● **Work to complete**
Find the line with "0C1009 0 979" in the entries below. Repeat it, every following line, and the line with "356C998 356 975", exactly and with nothing added.

● **Records provided**
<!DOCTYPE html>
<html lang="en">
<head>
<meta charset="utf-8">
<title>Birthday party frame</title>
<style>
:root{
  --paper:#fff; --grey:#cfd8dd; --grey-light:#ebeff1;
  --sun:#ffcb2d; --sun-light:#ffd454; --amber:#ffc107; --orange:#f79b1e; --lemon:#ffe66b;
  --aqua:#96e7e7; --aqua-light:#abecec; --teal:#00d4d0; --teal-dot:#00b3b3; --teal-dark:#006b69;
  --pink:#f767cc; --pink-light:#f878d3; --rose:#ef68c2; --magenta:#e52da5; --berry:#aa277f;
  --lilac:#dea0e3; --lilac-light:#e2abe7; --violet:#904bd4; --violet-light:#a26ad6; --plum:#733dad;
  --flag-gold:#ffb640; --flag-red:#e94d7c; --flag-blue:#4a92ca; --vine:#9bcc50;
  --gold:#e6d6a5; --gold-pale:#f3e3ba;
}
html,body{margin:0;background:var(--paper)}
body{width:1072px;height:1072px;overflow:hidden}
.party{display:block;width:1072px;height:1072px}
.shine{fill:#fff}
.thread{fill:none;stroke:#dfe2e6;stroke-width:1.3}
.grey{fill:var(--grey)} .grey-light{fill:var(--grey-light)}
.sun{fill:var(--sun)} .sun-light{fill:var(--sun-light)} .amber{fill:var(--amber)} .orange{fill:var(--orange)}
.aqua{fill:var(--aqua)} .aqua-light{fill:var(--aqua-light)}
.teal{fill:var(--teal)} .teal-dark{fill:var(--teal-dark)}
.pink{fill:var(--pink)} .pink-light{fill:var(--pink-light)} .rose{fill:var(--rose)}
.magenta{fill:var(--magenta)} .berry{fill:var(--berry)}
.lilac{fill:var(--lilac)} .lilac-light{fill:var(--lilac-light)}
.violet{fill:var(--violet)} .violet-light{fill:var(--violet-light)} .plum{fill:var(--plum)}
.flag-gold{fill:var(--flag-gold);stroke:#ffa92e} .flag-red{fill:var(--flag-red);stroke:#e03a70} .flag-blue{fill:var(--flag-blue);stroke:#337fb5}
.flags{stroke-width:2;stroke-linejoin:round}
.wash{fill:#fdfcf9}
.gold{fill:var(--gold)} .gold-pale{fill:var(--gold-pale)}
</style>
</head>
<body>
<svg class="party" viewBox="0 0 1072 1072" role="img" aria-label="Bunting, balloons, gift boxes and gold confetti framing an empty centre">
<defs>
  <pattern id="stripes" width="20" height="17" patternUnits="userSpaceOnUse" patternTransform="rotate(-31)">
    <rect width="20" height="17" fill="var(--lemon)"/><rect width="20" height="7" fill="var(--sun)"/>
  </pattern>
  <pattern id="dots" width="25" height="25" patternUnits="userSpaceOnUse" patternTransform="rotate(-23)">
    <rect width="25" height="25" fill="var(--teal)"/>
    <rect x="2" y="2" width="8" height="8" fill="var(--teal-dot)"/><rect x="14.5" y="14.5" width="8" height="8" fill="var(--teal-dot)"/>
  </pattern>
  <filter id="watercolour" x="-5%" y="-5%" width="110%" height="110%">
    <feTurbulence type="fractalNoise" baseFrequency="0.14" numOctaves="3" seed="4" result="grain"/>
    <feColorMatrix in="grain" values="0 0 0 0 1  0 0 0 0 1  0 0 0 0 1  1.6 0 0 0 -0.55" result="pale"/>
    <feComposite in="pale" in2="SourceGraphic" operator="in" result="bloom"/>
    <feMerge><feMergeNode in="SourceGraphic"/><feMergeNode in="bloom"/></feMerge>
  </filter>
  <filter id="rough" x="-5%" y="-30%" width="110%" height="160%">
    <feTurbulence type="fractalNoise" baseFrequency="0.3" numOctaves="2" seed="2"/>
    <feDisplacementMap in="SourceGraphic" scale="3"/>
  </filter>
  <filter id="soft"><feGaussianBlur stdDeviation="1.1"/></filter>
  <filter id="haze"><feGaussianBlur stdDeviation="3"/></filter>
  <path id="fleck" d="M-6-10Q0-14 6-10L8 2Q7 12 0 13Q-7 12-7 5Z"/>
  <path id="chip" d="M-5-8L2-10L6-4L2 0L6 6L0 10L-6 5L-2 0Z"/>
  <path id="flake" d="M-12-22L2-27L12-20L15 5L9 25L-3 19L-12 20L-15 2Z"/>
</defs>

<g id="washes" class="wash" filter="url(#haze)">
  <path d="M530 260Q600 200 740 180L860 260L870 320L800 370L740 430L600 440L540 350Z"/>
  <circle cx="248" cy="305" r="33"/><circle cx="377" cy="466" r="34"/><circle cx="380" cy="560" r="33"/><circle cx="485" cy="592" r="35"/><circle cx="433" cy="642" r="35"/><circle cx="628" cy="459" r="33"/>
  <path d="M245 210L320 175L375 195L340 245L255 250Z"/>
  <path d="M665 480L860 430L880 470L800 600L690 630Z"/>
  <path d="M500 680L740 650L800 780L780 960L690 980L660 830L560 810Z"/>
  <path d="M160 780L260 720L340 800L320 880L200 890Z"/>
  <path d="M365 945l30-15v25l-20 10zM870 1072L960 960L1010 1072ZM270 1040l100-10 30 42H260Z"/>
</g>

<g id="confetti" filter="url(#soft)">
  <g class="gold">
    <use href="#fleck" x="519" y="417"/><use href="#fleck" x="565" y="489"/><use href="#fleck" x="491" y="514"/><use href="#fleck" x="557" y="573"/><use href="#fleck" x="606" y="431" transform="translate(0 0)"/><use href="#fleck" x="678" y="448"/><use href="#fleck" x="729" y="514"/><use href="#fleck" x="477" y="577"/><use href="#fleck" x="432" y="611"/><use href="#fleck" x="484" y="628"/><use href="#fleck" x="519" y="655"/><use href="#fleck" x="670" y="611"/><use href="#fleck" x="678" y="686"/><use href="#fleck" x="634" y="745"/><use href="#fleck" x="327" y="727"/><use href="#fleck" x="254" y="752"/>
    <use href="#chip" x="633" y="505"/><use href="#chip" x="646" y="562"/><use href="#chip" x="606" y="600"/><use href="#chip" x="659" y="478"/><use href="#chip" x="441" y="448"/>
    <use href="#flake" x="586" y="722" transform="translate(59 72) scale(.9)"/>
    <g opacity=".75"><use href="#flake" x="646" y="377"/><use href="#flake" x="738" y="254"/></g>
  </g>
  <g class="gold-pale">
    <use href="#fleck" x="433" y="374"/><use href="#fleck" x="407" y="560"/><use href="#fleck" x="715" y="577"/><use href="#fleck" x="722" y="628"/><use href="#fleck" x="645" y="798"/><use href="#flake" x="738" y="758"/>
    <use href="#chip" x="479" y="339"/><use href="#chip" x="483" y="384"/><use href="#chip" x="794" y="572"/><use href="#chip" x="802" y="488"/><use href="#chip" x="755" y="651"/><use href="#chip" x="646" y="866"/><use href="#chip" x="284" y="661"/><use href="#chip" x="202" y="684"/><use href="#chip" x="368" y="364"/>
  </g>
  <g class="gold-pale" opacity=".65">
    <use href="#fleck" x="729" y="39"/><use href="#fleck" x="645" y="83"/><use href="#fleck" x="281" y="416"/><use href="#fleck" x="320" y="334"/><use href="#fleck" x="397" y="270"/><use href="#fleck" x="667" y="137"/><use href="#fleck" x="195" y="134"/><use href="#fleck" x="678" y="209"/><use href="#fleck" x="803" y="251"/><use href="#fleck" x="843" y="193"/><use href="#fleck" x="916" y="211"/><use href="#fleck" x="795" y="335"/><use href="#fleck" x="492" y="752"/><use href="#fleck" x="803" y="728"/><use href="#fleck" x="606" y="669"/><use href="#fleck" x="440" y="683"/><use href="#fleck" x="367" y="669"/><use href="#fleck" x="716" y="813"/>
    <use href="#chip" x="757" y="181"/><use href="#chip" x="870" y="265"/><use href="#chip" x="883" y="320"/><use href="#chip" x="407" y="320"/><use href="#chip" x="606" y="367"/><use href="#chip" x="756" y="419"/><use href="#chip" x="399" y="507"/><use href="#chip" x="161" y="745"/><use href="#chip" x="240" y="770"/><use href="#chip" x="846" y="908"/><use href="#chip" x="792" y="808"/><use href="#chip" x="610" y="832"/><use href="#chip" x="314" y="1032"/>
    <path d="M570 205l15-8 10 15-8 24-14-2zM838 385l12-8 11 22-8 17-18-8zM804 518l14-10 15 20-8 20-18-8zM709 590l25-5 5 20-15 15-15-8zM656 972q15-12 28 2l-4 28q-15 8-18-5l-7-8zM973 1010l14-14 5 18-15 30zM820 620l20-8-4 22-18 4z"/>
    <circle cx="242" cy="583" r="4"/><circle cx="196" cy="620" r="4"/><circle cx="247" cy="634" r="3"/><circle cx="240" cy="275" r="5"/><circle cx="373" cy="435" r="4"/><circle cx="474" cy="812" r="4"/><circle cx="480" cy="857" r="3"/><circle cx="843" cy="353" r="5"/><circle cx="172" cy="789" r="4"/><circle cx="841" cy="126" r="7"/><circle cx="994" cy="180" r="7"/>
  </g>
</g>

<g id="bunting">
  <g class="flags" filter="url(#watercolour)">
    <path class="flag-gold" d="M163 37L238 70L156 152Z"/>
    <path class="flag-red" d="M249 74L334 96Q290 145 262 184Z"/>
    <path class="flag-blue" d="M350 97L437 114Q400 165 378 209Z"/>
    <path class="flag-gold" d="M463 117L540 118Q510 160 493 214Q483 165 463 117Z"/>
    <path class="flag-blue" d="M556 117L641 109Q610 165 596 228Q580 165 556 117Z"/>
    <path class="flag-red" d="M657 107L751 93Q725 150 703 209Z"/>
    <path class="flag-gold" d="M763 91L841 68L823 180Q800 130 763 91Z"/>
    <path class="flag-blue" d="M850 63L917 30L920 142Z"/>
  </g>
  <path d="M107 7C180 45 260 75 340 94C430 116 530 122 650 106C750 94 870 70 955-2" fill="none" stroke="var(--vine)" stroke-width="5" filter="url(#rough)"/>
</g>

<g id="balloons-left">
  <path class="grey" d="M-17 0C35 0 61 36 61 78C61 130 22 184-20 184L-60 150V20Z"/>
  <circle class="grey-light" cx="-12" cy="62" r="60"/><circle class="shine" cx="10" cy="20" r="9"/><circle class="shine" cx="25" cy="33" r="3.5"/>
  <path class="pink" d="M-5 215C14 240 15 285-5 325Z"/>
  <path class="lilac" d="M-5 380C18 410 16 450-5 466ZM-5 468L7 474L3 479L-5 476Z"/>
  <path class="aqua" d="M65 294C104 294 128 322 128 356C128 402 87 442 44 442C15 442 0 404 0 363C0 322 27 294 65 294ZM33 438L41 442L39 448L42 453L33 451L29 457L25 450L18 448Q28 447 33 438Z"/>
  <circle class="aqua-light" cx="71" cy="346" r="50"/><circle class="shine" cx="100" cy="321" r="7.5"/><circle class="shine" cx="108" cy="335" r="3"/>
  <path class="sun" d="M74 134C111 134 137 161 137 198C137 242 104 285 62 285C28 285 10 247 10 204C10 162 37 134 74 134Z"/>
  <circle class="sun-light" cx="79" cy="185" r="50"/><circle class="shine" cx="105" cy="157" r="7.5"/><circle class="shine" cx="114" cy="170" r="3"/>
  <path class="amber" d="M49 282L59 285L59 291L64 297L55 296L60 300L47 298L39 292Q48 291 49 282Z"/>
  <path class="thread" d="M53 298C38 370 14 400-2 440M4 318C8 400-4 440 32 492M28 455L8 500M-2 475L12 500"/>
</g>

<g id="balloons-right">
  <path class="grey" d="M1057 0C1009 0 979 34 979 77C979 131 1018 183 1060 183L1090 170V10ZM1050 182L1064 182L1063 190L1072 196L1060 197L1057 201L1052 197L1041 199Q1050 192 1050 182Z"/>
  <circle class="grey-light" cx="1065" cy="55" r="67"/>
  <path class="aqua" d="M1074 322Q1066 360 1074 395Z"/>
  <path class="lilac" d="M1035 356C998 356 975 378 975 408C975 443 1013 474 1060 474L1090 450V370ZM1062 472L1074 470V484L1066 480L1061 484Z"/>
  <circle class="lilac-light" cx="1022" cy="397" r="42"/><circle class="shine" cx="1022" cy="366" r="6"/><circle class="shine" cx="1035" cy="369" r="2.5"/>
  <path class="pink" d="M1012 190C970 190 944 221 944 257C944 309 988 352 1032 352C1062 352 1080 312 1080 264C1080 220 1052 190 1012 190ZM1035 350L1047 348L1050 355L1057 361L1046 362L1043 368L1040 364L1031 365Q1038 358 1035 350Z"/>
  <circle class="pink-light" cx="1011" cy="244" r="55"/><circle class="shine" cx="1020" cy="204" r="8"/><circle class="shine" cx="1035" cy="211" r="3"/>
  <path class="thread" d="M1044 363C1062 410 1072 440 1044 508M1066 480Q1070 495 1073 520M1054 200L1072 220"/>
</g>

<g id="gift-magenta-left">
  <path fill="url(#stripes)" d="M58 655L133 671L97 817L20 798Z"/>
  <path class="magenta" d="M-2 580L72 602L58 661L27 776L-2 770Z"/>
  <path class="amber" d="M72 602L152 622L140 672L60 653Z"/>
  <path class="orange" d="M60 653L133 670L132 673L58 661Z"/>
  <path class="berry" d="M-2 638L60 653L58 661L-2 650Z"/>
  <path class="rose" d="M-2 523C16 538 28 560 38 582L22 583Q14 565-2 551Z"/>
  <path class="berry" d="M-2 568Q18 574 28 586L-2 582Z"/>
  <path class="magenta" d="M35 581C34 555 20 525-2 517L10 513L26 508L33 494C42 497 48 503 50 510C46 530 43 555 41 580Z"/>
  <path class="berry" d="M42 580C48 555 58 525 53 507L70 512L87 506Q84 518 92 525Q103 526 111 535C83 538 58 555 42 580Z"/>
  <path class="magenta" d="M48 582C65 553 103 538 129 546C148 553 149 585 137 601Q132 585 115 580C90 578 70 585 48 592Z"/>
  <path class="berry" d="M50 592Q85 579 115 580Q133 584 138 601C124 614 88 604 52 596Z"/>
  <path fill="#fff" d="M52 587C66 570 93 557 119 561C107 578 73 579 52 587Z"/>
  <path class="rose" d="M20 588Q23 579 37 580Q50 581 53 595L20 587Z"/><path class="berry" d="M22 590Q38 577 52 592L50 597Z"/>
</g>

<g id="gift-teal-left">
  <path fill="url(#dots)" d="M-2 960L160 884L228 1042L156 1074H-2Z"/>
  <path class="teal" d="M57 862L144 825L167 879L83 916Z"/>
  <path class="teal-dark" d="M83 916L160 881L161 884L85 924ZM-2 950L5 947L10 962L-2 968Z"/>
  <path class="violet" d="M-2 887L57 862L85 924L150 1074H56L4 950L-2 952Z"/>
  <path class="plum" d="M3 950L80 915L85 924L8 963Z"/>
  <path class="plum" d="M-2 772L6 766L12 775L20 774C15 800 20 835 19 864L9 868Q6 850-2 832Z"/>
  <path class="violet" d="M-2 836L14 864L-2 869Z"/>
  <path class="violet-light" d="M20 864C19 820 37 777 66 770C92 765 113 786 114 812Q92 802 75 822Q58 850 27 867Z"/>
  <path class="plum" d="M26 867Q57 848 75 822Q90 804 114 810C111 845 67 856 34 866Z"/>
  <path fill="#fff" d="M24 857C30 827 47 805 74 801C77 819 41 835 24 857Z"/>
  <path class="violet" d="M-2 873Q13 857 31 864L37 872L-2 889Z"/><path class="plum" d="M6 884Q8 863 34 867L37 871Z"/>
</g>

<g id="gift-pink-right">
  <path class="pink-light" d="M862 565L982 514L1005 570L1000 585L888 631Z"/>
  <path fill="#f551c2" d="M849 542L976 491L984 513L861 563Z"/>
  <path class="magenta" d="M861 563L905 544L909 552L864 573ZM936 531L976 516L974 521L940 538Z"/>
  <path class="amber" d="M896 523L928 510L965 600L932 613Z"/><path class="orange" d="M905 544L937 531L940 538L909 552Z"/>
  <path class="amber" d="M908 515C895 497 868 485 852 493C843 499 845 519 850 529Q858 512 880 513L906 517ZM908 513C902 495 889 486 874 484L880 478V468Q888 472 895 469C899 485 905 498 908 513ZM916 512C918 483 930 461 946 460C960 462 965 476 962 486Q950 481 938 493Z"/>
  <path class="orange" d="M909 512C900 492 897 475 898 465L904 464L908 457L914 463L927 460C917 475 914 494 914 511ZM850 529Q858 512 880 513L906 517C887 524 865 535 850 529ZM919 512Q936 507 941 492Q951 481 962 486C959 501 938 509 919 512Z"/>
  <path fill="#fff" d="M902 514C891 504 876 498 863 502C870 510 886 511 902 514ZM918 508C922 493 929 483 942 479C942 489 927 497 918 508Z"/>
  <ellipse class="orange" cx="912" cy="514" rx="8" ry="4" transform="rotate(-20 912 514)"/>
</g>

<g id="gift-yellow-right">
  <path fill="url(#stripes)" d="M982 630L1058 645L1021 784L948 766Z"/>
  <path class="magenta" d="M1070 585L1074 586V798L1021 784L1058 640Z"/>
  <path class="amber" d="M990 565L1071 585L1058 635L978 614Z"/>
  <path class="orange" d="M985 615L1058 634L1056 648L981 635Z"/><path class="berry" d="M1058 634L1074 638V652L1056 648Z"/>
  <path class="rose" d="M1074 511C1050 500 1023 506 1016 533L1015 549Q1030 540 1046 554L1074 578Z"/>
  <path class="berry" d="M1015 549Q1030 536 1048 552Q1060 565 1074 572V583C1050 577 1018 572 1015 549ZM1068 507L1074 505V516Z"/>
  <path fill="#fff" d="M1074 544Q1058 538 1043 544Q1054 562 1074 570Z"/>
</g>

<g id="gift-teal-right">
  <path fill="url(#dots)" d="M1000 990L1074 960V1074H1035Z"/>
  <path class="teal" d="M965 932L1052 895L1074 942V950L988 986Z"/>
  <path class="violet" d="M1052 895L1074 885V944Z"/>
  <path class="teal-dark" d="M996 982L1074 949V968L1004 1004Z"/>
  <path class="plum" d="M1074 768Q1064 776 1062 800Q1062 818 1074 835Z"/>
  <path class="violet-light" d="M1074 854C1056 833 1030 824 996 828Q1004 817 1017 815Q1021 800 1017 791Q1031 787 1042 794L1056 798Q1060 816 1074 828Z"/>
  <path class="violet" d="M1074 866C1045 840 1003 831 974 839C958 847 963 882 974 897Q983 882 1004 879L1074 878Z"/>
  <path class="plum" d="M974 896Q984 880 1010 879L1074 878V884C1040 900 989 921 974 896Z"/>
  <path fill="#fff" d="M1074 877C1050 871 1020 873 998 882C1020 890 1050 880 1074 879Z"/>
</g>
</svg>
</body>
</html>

● **Exercise result**
  <path class="grey" d="M1057 0C1009 0 979 34 979 77C979 131 1018 183 1060 183L1090 170V10ZM1050 182L1064 182L1063 190L1072 196L1060 197L1057 201L1052 197L1041 199Q1050 192 1050 182Z"/>
  <circle class="grey-light" cx="1065" cy="55" r="67"/>
  <path class="aqua" d="M1074 322Q1066 360 1074 395Z"/>
  <path class="lilac" d="M1035 356C998 356 975 378 975 408C975 443 1013 474 1060 474L1090 450V370ZM1062 472L1074 470V484L1066 480L1061 484Z"/>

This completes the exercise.